    • Early Morning Call: ASX 200 outperforms APAC indices thanks to mining stocks European and US equity markets ended Wednesday’s session higher, but overnight only the Australian S&P/ASX 200 recorded gains, with the help of mining stocks.  Jeremy Naylor | Analyst, London | Publication date: Thursday 30 March 2023 Indices overview European and US equity markets ended Wednesday’s session higher, but overnight only the Australian S&P/ASX 200 recorded gains, with the help of mining stocks. In an interview with CNBC, Fortescue Metals CEO Andrew Forrest said he thinks that China's economic recovery will lead to a demand in commodities stronger than during the period that followed the 2008 crisis. At the time, China avoided recession with a stimulus programme that supported infrastructure development, which boosted demand for commodities. Since 2008, China's economy has grown to become the world's second largest economy. Macroeconomic indicators Calm prevails on the currency market ahead of a few macroeconomic indicators expected later today. At 1pm, the market awaits the latest CPI data from Germany. Economists expect the index to rise 7.3% in March year-on-year (YoY), decelerating from an 8.7% growth in February. The EU harmonised CPI, a reading favoured by Christine Lagarde's team, is forecast at 7.5% YoY, after 9.3% the previous month. In the US, expect the final reading of US GDP in the first quarter. Economists anticipate the US economy to have expanded 2.7% during that period. Equities Yesterday Alibaba announced a major restructuring plan that would transform the group into a holding company and that its activities would be divided in six sub-divisions, each with their own CEOs and boards. Alibaba shares soared as much at 16% on the news. Overnight, Alibaba group CEO Daniel Zhang told investors that the breakup will allow its units to become more agile and eventually list on their own. On the same call, Alibaba CFO Toby Xu said the group would "continue to evaluate the strategic importance of these companies" and "decide whether or not to continue to retain control", adding that "each company can pursue financing and IPO as and when they are ready". When asked about the timeline for the listings, Xu said the changes would come into effect immediately. This plan makes sense to analysts, who believe Alibaba is currently undervalued as a conglomerate. Even Morgan Stanley thinks the stock value could double. A breakup would allow investors to value each business division independently. Alibaba shareholders would also be better protected from regulatory pressures. Penalties levied on one division would in theory not affect the operations of another. Since Chinese authorities started their crackdown on the country's tech sector, Alibaba's market valuation fell from $800 billion to $260bn. Commodities US crude oil stockpiles fell unexpectedly last week according to the latest EIA inventories. Crude inventories fell by 7.5 million barrels as refineries restarted operations after maintenance. Refinery operations hit their highest so far this year, up by 1.7 percentage points to 90.3% of total capacity. Gasoline stocks fell by 2.9 million barrels, and distillate stockpiles rose by 300,000 barrels.   This is here for you to catch up but if you have any ideas on markets or events you want us to relay to the TV team we’re more than happy to.

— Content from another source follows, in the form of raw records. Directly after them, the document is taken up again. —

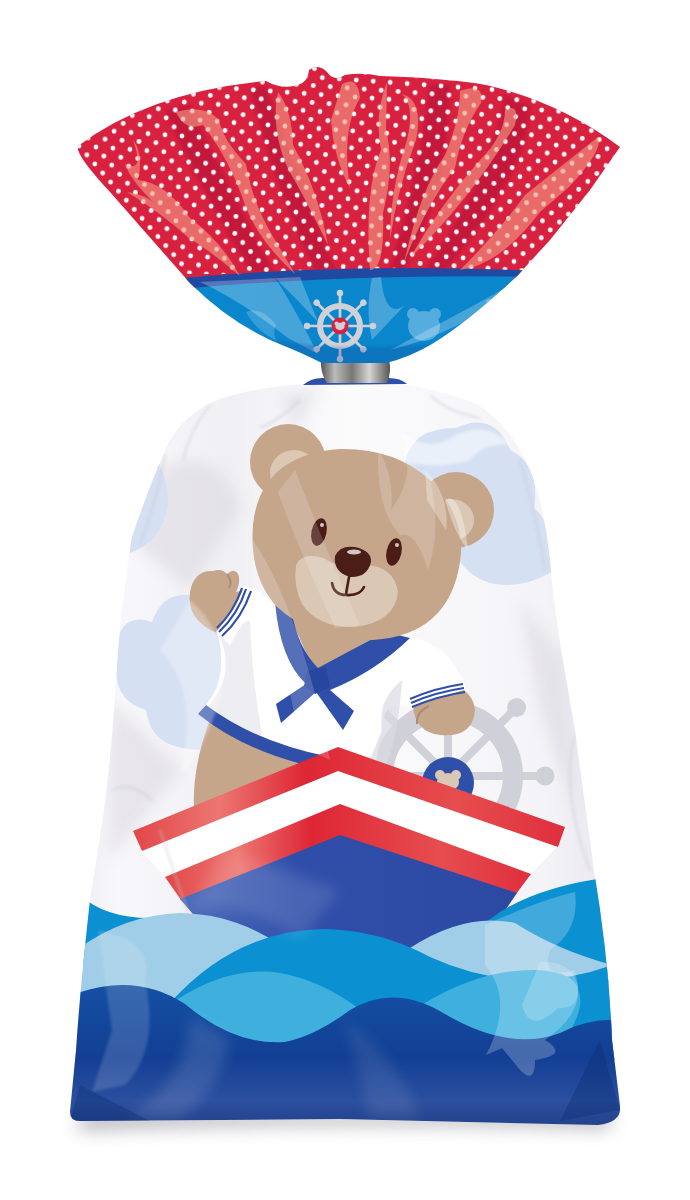
<!DOCTYPE html>
<html lang="en">
<head>
<meta charset="utf-8">
<title>Sailor bear gift bag</title>
<style>
:root{--red:#d8203f;--stripe:#e2353c;--royal:#2f4fa8;--navy:#123f94;--sky:#0a86cc;--wave:#0b90d2;--cyan:#3fb0de;--pale:#a0cde7;--cloud:#d5e0f3;--fur:#c5a68b;--fur-light:#dac7b4;--brown:#4b1d17;--steel:#cfd0d8;--film:#f6f5f8}
html,body{margin:0;background:#fff;overflow:hidden}
svg{display:block;width:690px;height:1200px}
.red{fill:var(--red)}.stripe{fill:var(--stripe)}.royal{fill:var(--royal)}.navy{fill:url(#deep)}
.sky{fill:var(--sky)}.wave{fill:var(--wave)}.cyan{fill:var(--cyan)}.pale{fill:var(--pale)}
.cloud{fill:var(--cloud)}.fur{fill:var(--fur)}.fur-light{fill:var(--fur-light)}.brown{fill:var(--brown)}
.steel{fill:var(--steel)}.white{fill:#fff}
.rim{fill:none;stroke:var(--steel)}.spoke{stroke:var(--steel)}
.cuff{fill:none;stroke:var(--royal);stroke-width:2.2}
.mouth{fill:none;stroke:var(--brown);stroke-width:2.6;stroke-linecap:round}
.shine{fill:#fff}
</style>
</head>
<body>
<svg viewBox="0 0 690 1200" role="img" aria-label="Clear gift bag with a sailor bear waving from a boat">
<defs>
  <pattern id="dots" width="17" height="17" patternUnits="userSpaceOnUse" patternTransform="rotate(4)">
    <g fill="#fff"><circle cx="4" cy="4" r="2.4"/><circle cx="12.5" cy="12.5" r="2.4"/></g>
  </pattern>
  <linearGradient id="deep" x1="0" y1="0" x2="0" y2="1"><stop offset="0" stop-color="#1450a4"/><stop offset=".5" stop-color="#123f94"/><stop offset=".8" stop-color="#2c4f9f"/><stop offset="1" stop-color="#213f88"/></linearGradient>
  <linearGradient id="film"><stop offset="0" stop-color="#e9e7ed"/><stop offset=".1" stop-color="#f8f7fa"/><stop offset=".3" stop-color="#f0eff4"/><stop offset=".5" stop-color="#fbfbfc"/><stop offset=".85" stop-color="#f4f3f7"/><stop offset="1" stop-color="#e6e4ec"/></linearGradient>
  <linearGradient id="clip-metal"><stop offset="0" stop-color="#555"/><stop offset=".2" stop-color="#bbb"/><stop offset=".45" stop-color="#777"/><stop offset=".7" stop-color="#d5d5d5"/><stop offset="1" stop-color="#555"/></linearGradient>
  <linearGradient id="hull" x1="0" y1="0" x2="1" y2="0"><stop offset="0" stop-color="#4f6dbb"/><stop offset=".35" stop-color="#2f4ea9"/><stop offset="1" stop-color="#2c4aa3"/></linearGradient>
  <linearGradient id="stripe-sheen"><stop offset="0" stop-color="#e2474a"/><stop offset=".2" stop-color="#ec7670"/><stop offset=".4" stop-color="#de2635"/><stop offset=".75" stop-color="#e64d4f"/><stop offset="1" stop-color="#df2f3d"/></linearGradient>
  <filter id="soft" x="-30%" y="-30%" width="160%" height="160%"><feGaussianBlur stdDeviation="7"/></filter>
  <filter id="softer" x="-30%" y="-100%" width="160%" height="300%"><feGaussianBlur stdDeviation="9"/></filter>
  <filter id="fine" x="-20%" y="-20%" width="140%" height="140%"><feGaussianBlur stdDeviation="1.5"/></filter>
  <path id="fan-shape" d="M78 146Q150 92 266 81Q282 90 298 85Q308 82 309 70Q318 63 327 72Q334 82 345 75Q362 72 380 76Q420 77 446 80Q470 82 486 85Q560 102 620 147L590 190L550 240L518 275Q468 322 432 344Q410 357 386 363H322Q300 352 282 345Q232 325 190 283L110 192Q82 162 78 150Z"/>
  <path id="body-shape" d="M322 383Q250 386 210 403Q178 420 165 450Q148 490 132 537Q122 600 118 650Q113 740 104 810L90 900Q80 990 76 1050L70 1112Q70 1121 80 1121L340 1119L598 1125Q622 1122 620 1106L612 1040Q609 960 594 870Q583 790 575 730L562 655Q553 600 550 560Q543 500 530 470Q510 425 477 404Q430 386 388 383Z"/>
  <clipPath id="fan-clip"><use href="#fan-shape"/></clipPath>
  <clipPath id="body-clip"><use href="#body-shape"/></clipPath>
  <g id="wheel-spokes">
    <g id="spoke-pair"><path d="M0-97V97" stroke-width="8"/><circle cy="-97" r="9.500" stroke="none"/><circle cy="97" r="9.500" stroke="none"/></g>
    <use href="#spoke-pair" transform="rotate(45)"/><use href="#spoke-pair" transform="rotate(90)"/><use href="#spoke-pair" transform="rotate(135)"/>
  </g>
  <g id="bear-badge"><circle cx="-8" cy="-6" r="5"/><circle cx="8" cy="-6" r="5"/><ellipse cy="1" rx="11" ry="9"/></g>
</defs>

<rect width="690" height="1200" fill="#fff"/>
<path id="ground-shadow" d="M85 1113H610V1128Q340 1120 75 1130Z" fill="#8b8b94" opacity=".65" filter="url(#softer)"/>

<g id="bag-body" clip-path="url(#body-clip)">
  <rect x="60" y="370" width="570" height="760" fill="url(#film)"/>

  <g id="film-folds" fill="#d4d1dc" opacity=".45" filter="url(#soft)">
    <path d="M160 470Q220 440 240 510L190 590L130 540Z"/>
    <path d="M110 700L180 770L110 860Z"/><path d="M520 600L565 660L580 820L540 710Z"/>
    <path d="M280 395L320 388L295 430Z"/>
  </g>

  <g id="clouds" class="cloud">
    <path d="M405 462Q412 428 455 428Q495 410 510 450Q541 465 534 508Q558 530 552 572Q520 590 490 583Q458 573 452 540Z"/>
    <path d="M120 632Q130 614 152 622Q162 592 190 595Q230 605 238 650L230 738Q205 757 172 745Q150 738 146 710Q110 700 117 655Z"/>
    <path d="M130 553Q165 540 168 500Q166 472 155 458L125 520Z"/>
  </g>

  <g id="helm" class="steel">
    <g transform="translate(448 776)" class="spoke"><use href="#wheel-spokes"/></g>
    <circle class="rim" cx="448" cy="776" r="65" stroke-width="20"/>
    <circle class="royal" cx="448" cy="783" r="26"/>
    <use href="#bear-badge" class="fur-light" x="448" y="781"/>
  </g>

  <g id="bear">
    <path id="leg" class="fur" d="M209 722Q188 780 196 828L330 775L300 748Z"/>
    <path id="shirt" class="white" d="M246 587Q266 596 282 606L400 636Q450 640 464 686L411 708Q388 698 382 722L376 765L330 765Q262 748 203 708Q230 680 217 632Z"/>
    <path d="M218 634Q238 672 207 708Q250 738 262 735Q252 680 250 620Z" fill="#e6e5ed" opacity=".7"/>
    <path d="M382 730Q377 700 402 680Q398 740 386 765H368Z" fill="#dcdbe4" opacity=".7"/>
    <path class="royal" d="M206 705Q255 742 330 757L318 768Q245 752 198 714Z"/>
    <path id="waving-paw" class="fur" d="M217 633Q186 620 190 592Q194 570 213 571Q222 568 227 574Q236 566 239 577Q240 584 236 592L245 590Z"/>
    <path d="M227 574Q233 582 229 588" fill="none" stroke="#ad8b70" stroke-width="2"/>
    <path class="white" d="M216 632Q232 614 245 586L262 592L230 645Z"/>
    <g class="cuff"><path d="M217 628Q234 612 242 588"/><path d="M219 632Q238 614 246 589"/><path d="M222 636Q242 618 251 591"/></g>
    <path id="helm-paw" class="fur" d="M413 706Q415 732 440 735Q473 738 475 710Q474 698 464 690Z"/>
    <path d="M429 706Q416 712 417 724" fill="none" stroke="#ad8b70" stroke-width="2"/>
    <path class="white" d="M409 707L466 689L462 676L406 693Z"/>
    <g class="cuff"><path d="M410 699Q435 688 463 684"/><path d="M411 703Q436 692 464 688"/><path d="M412 707Q438 696 465 692"/></g>
    <path id="neck" class="fur" d="M288 612L318 680L390 635Z"/>
    <g id="neckerchief" class="royal">
      <path d="M275 602L292 613Q298 648 318 668Q355 648 386 632L410 638Q375 672 330 690L354 711L343 730L316 692L281 723L276 704L306 684Q280 660 275 602Z"/>
      <path d="M307 671L326 667L330 687L315 694L304 686Z" fill="#27479f"/>
    </g>

    <g id="head">
      <circle class="fur" cx="288" cy="462" r="38"/><circle class="fur" cx="456" cy="510" r="38"/>
      <ellipse class="fur-light" cx="294" cy="473" rx="24" ry="23"/><ellipse class="fur-light" cx="451" cy="520" rx="23" ry="21"/>
      <path class="fur" d="M340 449Q395 448 430 480Q467 518 460 562Q449 635 373 640Q312 640 276 606Q249 575 253 525Q260 455 340 449Z"/>
      <path class="fur-light" d="M296 565Q302 552 323 558Q342 570 365 565Q394 566 398 592Q395 622 355 627Q318 628 302 604Q293 586 296 565Z"/>
      <g class="brown"><ellipse cx="319" cy="532" rx="7.500" ry="14" transform="rotate(12 319 532)"/><ellipse cx="394" cy="552" rx="7.500" ry="14" transform="rotate(12 394 552)"/>
      <path d="M335 556Q340 545 355 547Q372 551 371 562Q367 578 350 577Q333 572 335 556Z"/></g>
      <g class="white" opacity=".75"><circle cx="322" cy="525" r="2"/><circle cx="397" cy="545" r="2"/><ellipse cx="354" cy="552" rx="7" ry="2.500"/></g>
      <path class="mouth" d="M349 577L346 594M332 583Q334 595 346 595Q360 596 364 587"/>
    </g>
  </g>

  <g id="boat">
    <path class="white" d="M141 851L338 771L558 846L530 875L340 840L166 878Z"/>
    <path fill="url(#stripe-sheen)" d="M133 831L338 747L565 827L558 847L338 771L142 851Z"/>
    <path fill="url(#stripe-sheen)" d="M165 877L340 804L531 874L516 894L340 836L181 900Z"/>
    <path fill="url(#hull)" d="M180 899L340 835L517 893L485 940L430 975H240L198 920Z"/>
  </g>

  <g id="sea">
    <path class="wave" d="M80 895Q105 918 150 918L80 965Z"/>
    <path class="wave" d="M620 876Q545 884 500 912Q470 935 425 950L620 985Z"/>
    <path class="pale" d="M70 955Q120 915 180 913Q235 914 280 945L190 1010L70 1000Z"/>
    <path class="pale" d="M410 948Q465 912 515 923Q560 952 620 967V1000L480 1010Z"/>
    <path class="wave" d="M170 1003Q235 930 325 929Q380 930 430 957Q525 1000 620 962V1060H200Z"/>
    <path class="cyan" d="M176 1000Q230 965 280 973Q320 980 358 1008L310 1060H230Z"/>
    <path class="cyan" d="M420 1006Q480 968 540 970Q575 973 578 990Q588 1010 556 1052H470Z"/>
    <path class="navy" d="M60 1000Q130 968 185 1004Q235 1046 285 1042Q315 1036 350 1010Q395 983 445 1014Q510 1052 560 1033Q588 1018 620 1020V1130H60Z"/>
  </g>

  <g id="film-shine" class="shine">
    <path d="M295 470Q330 560 360 625L335 628Q295 540 278 492Z" opacity=".16"/>
    <path d="M378 449Q395 478 391 510Q412 480 406 458L430 480Q442 530 428 570Q416 530 400 535Q376 510 378 449Z" opacity=".17"/>
    <path d="M425 470Q450 495 446 530L427 500Z" opacity=".3"/>
    <path d="M445 500Q461 490 468 550Q455 535 445 500Z" opacity=".35"/>
    <path d="M253 540Q300 610 330 760L300 745Q285 650 253 590Z" opacity=".18"/>
    <path d="M190 600Q235 640 220 700Q200 760 180 775Q200 690 160 650Z" opacity=".3" filter="url(#fine)"/>
    <path d="M400 430Q430 455 455 435Q490 420 510 445Q485 442 470 460Q440 470 405 462Z" opacity=".5" filter="url(#fine)"/>
    <path d="M485 925Q540 900 575 892Q580 930 550 950Q540 980 574 970Q590 1010 545 1040Q570 1055 535 1060Q535 1085 520 1070L502 1048L486 1055Q515 1000 485 965Z" opacity=".22"/>
    <path d="M540 962Q570 960 578 985Q580 1010 558 1008Q530 1035 522 1005Z" opacity=".2"/>
    <path d="M98 930Q155 940 145 980Q160 1050 125 1085L92 1092L112 1030Z" opacity=".15" filter="url(#fine)"/>
    <path d="M230 1040Q220 1090 180 1118H125Q190 1080 190 1015Z" opacity=".12" filter="url(#soft)"/>
    <path d="M345 1020Q400 1060 420 1118H370Z" opacity=".09" filter="url(#soft)"/>
    <path d="M225 850L340 890L300 940Q250 900 190 910Z" opacity=".12" filter="url(#soft)"/>
  </g>
  <g id="edge-creases" fill="none" stroke="#c9c6d2" stroke-width="2" opacity=".5" filter="url(#fine)">
    <path d="M165 455Q160 490 140 545M210 405Q190 430 183 460M152 800Q130 780 112 790M160 830Q180 890 192 925M520 460Q535 510 545 570M575 735Q560 790 590 870M300 400Q280 420 260 428M430 395Q448 412 480 418"/>
  </g>
  <path d="M80 1085L70 1121H150ZM600 1040L620 1110L560 1121Z" fill="#0b2b6d" opacity=".35"/>
</g>

<g id="clip">
  <path class="royal" d="M303 385Q312 377 325 378H388Q401 378 407 384Z"/>
  <path fill="url(#clip-metal)" d="M321 360H389Q392 371 387 383H327Q320 373 321 360Z"/>
</g>

<g id="bag-fan" clip-path="url(#fan-clip)">
  <rect class="red" x="70" y="60" width="560" height="230"/>
  <g id="fan-shade" fill="#a80f38" opacity=".4" filter="url(#fine)">
    <path d="M165 110Q190 170 250 270L275 275Q225 180 190 105ZM265 85Q300 180 335 270H315Q280 200 250 90ZM430 85Q420 170 390 270H405Q450 180 450 85ZM505 95Q490 180 425 270H445Q530 170 530 105Z"/>
  </g>
  <rect x="70" y="60" width="560" height="214" fill="url(#dots)"/>
  <path d="M170 279Q350 266 540 271V380H170Z" class="sky"/>
  <path d="M170 279Q350 262 540 271V277Q350 273 170 290Z" fill="#2049a2"/>
  <g id="fan-highlights" fill="#f39a83" opacity=".62">
    <path d="M133 140Q144 154 138 180Q165 182 190 218Q222 242 240 276Q205 247 190 239Q160 212 127 192Q147 194 158 207Q130 180 125 164Q145 174 133 140Z"/>
    <path d="M176 112Q205 104 219 120Q223 140 246 164Q253 205 275 240L295 274Q258 240 245 205Q230 160 203 125Q185 132 176 112Z"/>
    <path d="M278 92Q292 110 293 145Q318 190 328 245Q301 190 289 171Q270 130 278 92Z"/>
    <path d="M342 84Q358 75 360 98Q341 130 350 188Q334 160 331 120Z"/>
    <path d="M387 82Q374 115 381 150Q364 190 370 270Q385 270 383 213Q395 165 386 130Z"/>
    <path d="M402 94Q415 105 407 140Q390 190 390 240Q397 190 416 140Q424 100 402 94Z"/>
    <path d="M460 91Q485 82 481 103Q462 130 455 168Q426 205 404 263Q420 190 445 155Q460 120 460 91Z"/>
    <path d="M505 110Q520 102 515 125Q470 200 410 258Q440 205 480 160Q505 135 505 110Z"/>
    <path d="M598 137Q604 150 568 188L540 212Q500 265 460 270Q500 230 525 195Q550 175 598 137Z"/>
  </g>
  <g id="fan-print" fill="#6fb8e4" opacity=".75">
    <circle cx="413" cy="314" r="6"/><circle cx="435" cy="314" r="6"/><ellipse cx="424" cy="326" rx="16" ry="15"/>
    <circle cx="490" cy="303" r="4"/><path d="M474 322L498 300L502 302L474 328Z"/>
    <path d="M246 312Q262 306 276 325Q270 340 284 345Q256 332 246 312Z" opacity=".6"/>
  </g>
  <g id="fan-blue-shine" class="shine" opacity=".25">
    <path d="M200 282Q240 300 288 338L318 354Q290 300 275 278Q298 300 318 322L300 277Z"/>
    <path d="M372 278Q365 310 372 340L405 305Q385 320 381 277ZM520 280Q470 308 390 350Q470 330 520 280Z"/>
  </g>
  <g id="small-helm" class="steel" transform="translate(340 326)">
    <g class="spoke" transform="scale(.34)"><use href="#wheel-spokes"/></g>
    <circle class="rim" r="20" stroke-width="6"/>
    <circle class="red" r="8.500"/><use href="#bear-badge" transform="scale(.42)"/>
  </g>
  <path d="M250 335Q325 354 432 344L390 370H300Z" fill="#174a9c" opacity=".28" filter="url(#fine)"/>
</g>
</svg>
</body>
</html>
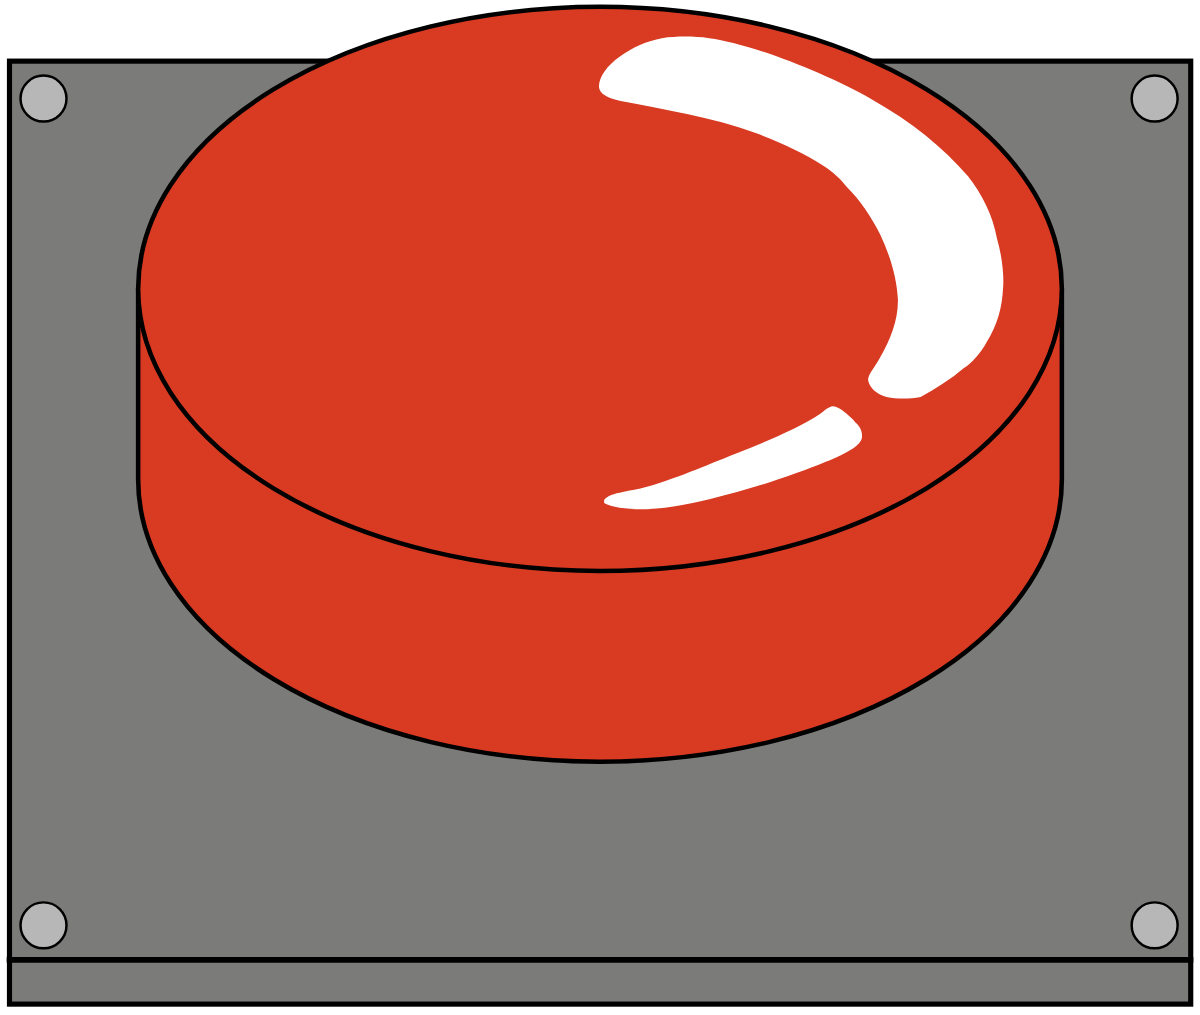
<!DOCTYPE html>
<html lang="en">
<head>
<meta charset="utf-8">
<title>Big red button</title>
<style>
  :root {
    --paper: #ffffff;
    --plate: #7b7b79;
    --screw: #b7b7b7;
    --button: #d83a22;
    --shine: #ffffff;
    --line: #000000;
  }
  html, body { margin: 0; padding: 0; background: var(--paper); overflow: hidden; }
  .canvas { display: block; width: 1200px; height: 1015px; background: var(--paper); }
  .plate { fill: var(--plate); stroke: var(--line); stroke-width: 5; }
  .plate-edge { stroke: var(--line); stroke-width: 5.6; }
  .screw { fill: var(--screw); stroke: var(--line); stroke-width: 2.4; }
  .button-side, .button-top { fill: var(--button); stroke: var(--line); stroke-width: 4.4; }
  .button-side { stroke-linejoin: round; }
  .shine { fill: var(--shine); }
</style>
</head>
<body>
<svg class="canvas" viewBox="0 0 1164 984.55" role="img" aria-label="A large glossy red push button mounted on a grey metal plate">
  <defs>
    <circle id="screw" class="screw" r="22.3"/>
  </defs>

  <g id="base">
    <rect class="plate" x="9.2" y="59.3" width="1145.8" height="914.7"/>
    <line class="plate-edge" x1="6.5" y1="931" x2="1157.5" y2="931"/>
    <use href="#screw" x="42.2" y="95.6"/>
    <use href="#screw" x="1120" y="95.6"/>
    <use href="#screw" x="42.2" y="897.6"/>
    <use href="#screw" x="1120" y="897.6"/>
  </g>

  <g id="button">
    <path class="button-side" d="M134 280 V465 A448 273.8 0 0 0 1030 465 V280 Z"/>
    <ellipse class="button-top" cx="582" cy="280.2" rx="448" ry="273.6"/>
    <path class="shine" d="M581 84 C581 64 614 42 642 37 C657 35 672 35 688 37
      C727 42 799 70 845 96 C884 118 915 143 939 171 C953 189 963 209 967 231
      C972 248 974 267 973 279 C972 298 968 314 957 332 C951 343 942 353 935 357
      C922 368 908 377 893 385 C882 387 870 387 860 385 C850 382 843 376 842 368
      C843 362 848 357 853 348 C864 329 871 311 871 291 C870 271 864 249 854 228
      C845 210 834 194 821 181 C816 174 808 167 799 161 C779 148 757 138 733 129
      C692 114 643 106 602 98 C589 95 581 91 581 84 Z"/>
    <path class="shine" d="M586 485 C592 477 613 477 632 471 C653 465 684 452 714 440
      C744 428 775 415 796 401 C800 398 803 395 807 394 C811 394 814 396 817 398
      C822 402 827 406 830 410 C834 413 837 419 836 425 C834 433 820 440 801 448
      C770 461 727 475 689 484 C664 490 641 494 622 494 C607 494 593 492 586 488 Z"/>
  </g>
</svg>
</body>
</html>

    • Asian markets racked up another positive close overall, although the Nikkei came under pressure and ended down 0.5%. Banking crisis fears continue to ease, and while investors are still watching for any fresh pressure, they are certainly glad that the problem seems to have been dealt with. The focus now goes back to the broader economy, with US initial jobless claims and German CPI on the agenda for today, followed up by US PCE data tomorrow. Another positive open is expected for European markets.   
×
×
  • Create New...